Originally released in South Korea in 2006, Righteous Ties is an odd blend of prison movie and comedy. Heart-rending betrayals are set against gangster parody. Goofy characters intermingle with the depressed. Brutal violence intermingles with light humor. And while this mix manages to subvert cliches, it also keeps the viewer at a distance.
At the start, right hand man Chi Sung (Jae-Yeong Jeong) carries out a job that gets him caught by the police, and thanks to loyalty to the gang he refuses to reveal the man who gave him the order. Once in prison, he falls in with a strange crew led by Soon Tal (Seung-Yong Ryoo), a gangster who was once Chi Sung’s friend and was supposed to have been executed. This strange crew shares a cell and Chi Sung gets a feel for what it will be like on the inside.
As good as things seems to be going, they are about to get real bad for Chi Sung, as his boss – whom he’s shown nothing but loyalty – decides to have Chi Sung offed as a deal point with another gangster. Enraged by this, Chi Sung vows to escape and have his revenge. Soon Tal is down with that, too. But first they’ll have to go through Ju Joong (Jun-Ho Jeong), who is the boss’ new right hand man and also an old friend.

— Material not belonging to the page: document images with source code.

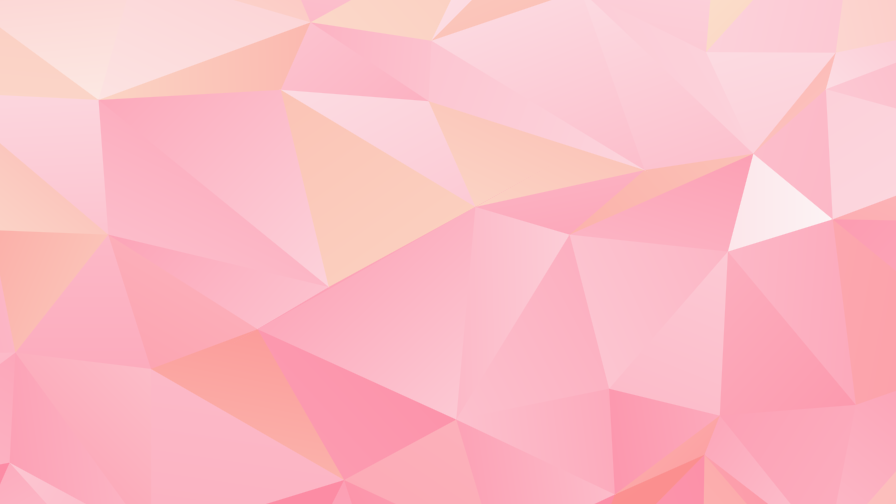
This background is drawn by a Shadertoy shader. Its source:

```glsl
// Low-poly backdrop: a mesh of flat pink facets, pale at the top and deeper below.
// A strongly jittered grid is split into triangles along random valid diagonals;
// each facet gets its own tone, a faint linear gradient and sometimes a peach tint.

const vec2  CELL        = vec2(0.29, 0.25);   // grid cell, in canvas heights
const float JITTER      = 0.84;               // vertex scatter, below 1 keeps the mesh valid
const vec3  DEEP_PINK   = vec3(0.99, 0.54, 0.64);
const vec3  PALE_PINK   = vec3(0.99, 0.97, 0.97);
const vec3  PEACH_SHIFT = vec3(-0.005, 0.015, -0.09);
const float TONE_BOTTOM = 0.23;               // 0 is deep, 1 is pale
const float TONE_TOP    = 0.65;
const float VARY_BOTTOM = 0.23;               // facet to facet contrast
const float VARY_TOP    = 0.13;
const float SLOPE       = 0.85;               // steepest gradient inside a facet
const vec2  GLINT       = vec2(1.58, 0.62);   // the facet here is almost white
const float GLINT_TONE  = 0.92;
const float GLINT_SLOPE = 0.60;

float hash(vec2 p) {
    return fract(sin(dot(p, vec2(127.1, 311.7))) * 43758.5453);
}

float cross2(vec2 a, vec2 b) {
    return a.x * b.y - a.y * b.x;
}

// Scattered mesh vertex of a grid node
vec2 meshVertex(vec2 node) {
    vec2 scatter = vec2(hash(node + 3.7), hash(node + 41.3)) - 0.5;
    return (node + JITTER * scatter) * CELL;
}

// Signed distance to the line from a to b, positive on its left
float lineDistance(vec2 p, vec2 a, vec2 b) {
    return cross2(normalize(b - a), p - a);
}

// Depth inside a counter-clockwise triangle, negative outside
float triangleDepth(vec2 p, vec2 a, vec2 b, vec2 c) {
    return min(lineDistance(p, a, b), min(lineDistance(p, b, c), lineDistance(p, c, a)));
}

vec3 facetColor(vec2 p, vec2 a, vec2 b, vec2 c, vec2 id) {
    vec2 center = (a + b + c) / 3.0;
    float height = clamp(center.y, 0.0, 1.0);

    // Base tone by height, varied per facet
    float vary = mix(VARY_BOTTOM, VARY_TOP, height);
    float tone = mix(TONE_BOTTOM, TONE_TOP, height) + vary * (2.0 * hash(id + 17.1) - 1.0);

    // Linear gradient in a random direction
    float angle = 6.2832 * hash(id + 5.9);
    float slope = SLOPE * mix(0.2, 1.0, hash(id + 29.3));
    tone += slope * dot(p - center, vec2(cos(angle), sin(angle)));
    tone = clamp(tone, 0.02, 0.86);

    float warmth = smoothstep(0.6, 1.0, hash(id + 61.7));

    // One bright facet
    if (triangleDepth(GLINT, a, b, c) > 0.0) {
        tone = clamp(GLINT_TONE + GLINT_SLOPE * (p.x - GLINT.x), 0.6, 1.0);
        warmth = 0.0;
    }
    return mix(DEEP_PINK, PALE_PINK, tone) + warmth * PEACH_SHIFT;
}

// Adds one facet, weighted by its smoothed coverage
void addFacet(inout vec4 sum, vec2 p, vec2 a, vec2 b, vec2 c, vec2 id, float pixel) {
    float cover = clamp(0.5 + triangleDepth(p, a, b, c) / pixel, 0.0, 1.0);
    if (cover > 0.0) sum += cover * vec4(facetColor(p, a, b, c, id), 1.0);
}

void mainImage(out vec4 fragColor, in vec2 fragCoord) {
    vec2 p = fragCoord / iResolution.y;
    float pixel = 1.2 / iResolution.y;
    vec2 home = floor(p / CELL);
    vec4 sum = vec4(0.0);

    // Jitter can carry facets into neighbouring cells
    for (int j = -1; j <= 1; j++)
    for (int i = -1; i <= 1; i++) {
        vec2 cell = home + vec2(i, j);
        vec2 a = meshVertex(cell);
        vec2 b = meshVertex(cell + vec2(1, 0));
        vec2 c = meshVertex(cell + vec2(1, 1));
        vec2 d = meshVertex(cell + vec2(0, 1));

        // Random diagonal, unless a concave quad allows only one
        float areaAC = min(cross2(b - a, c - a), cross2(c - a, d - a));
        float areaBD = min(cross2(b - a, d - a), cross2(c - b, d - b));
        bool splitAC = areaAC > 0.0 && (areaBD <= 0.0 || hash(cell + 83.9) > 0.5);

        vec2 otherId = cell + 0.5;
        if (splitAC) {
            addFacet(sum, p, a, b, c, cell, pixel);
            addFacet(sum, p, a, c, d, otherId, pixel);
        } else {
            addFacet(sum, p, a, b, d, cell, pixel);
            addFacet(sum, p, b, c, d, otherId, pixel);
        }
    }
    fragColor = vec4(sum.rgb / max(sum.a, 1e-4), 1.0);
}
```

Righteous Ties is a fairly standard crime story, though the sometimes light tone sets it apart from the rest. Director Jang Jin will interrupt a build up to revenge with a gaggle of school girls crossing the road. It works in undercutting what would normally be a glamorization of machismo and/or the gangster lifestyle of violence and power. But it also doesn’t work in the sense that by undercutting these moments, it’s hard to take any of it seriously. Should we feel bad at all when Chi Sung is betrayed by the man he dedicated his entire life to? My guess would be yes, but then is the movie laughing at me for feeling this way?
The positive aspect of this is that it keeps the viewer off guard at all times. Will this scene lead to a brutal beat down of an inmate? Or an amusing conversation? There’s really no way to tell. So even though the movie follows along the lines of the standard themes of family, friendship and loyalty, moment to moment it is completely different than other movies of its ilk. The effect isn’t dazzling so much as novel.
There was no info included with the disc, but as far as I can guess, the film is presented in what appears to be 1.85:1 non-anamorphic video and well shot. The audio is presented in Korean with English subtitles.
There are no extras on the disc.
Righteous Ties is a clever twist on a well worn genre, though the blending of crime and comedy doesn’t always work.
Virgil Films presents Righteous Ties. Directed by: Jang Jin. Starring: Jae-Yeong Jeong, Jun-Ho Jeong, Seung-Yong Ryoo. Written by: Jang Jin. Running time: 128min. Rating: N/A. Released on DVD: January 26, 2010. Available at Amazon.com.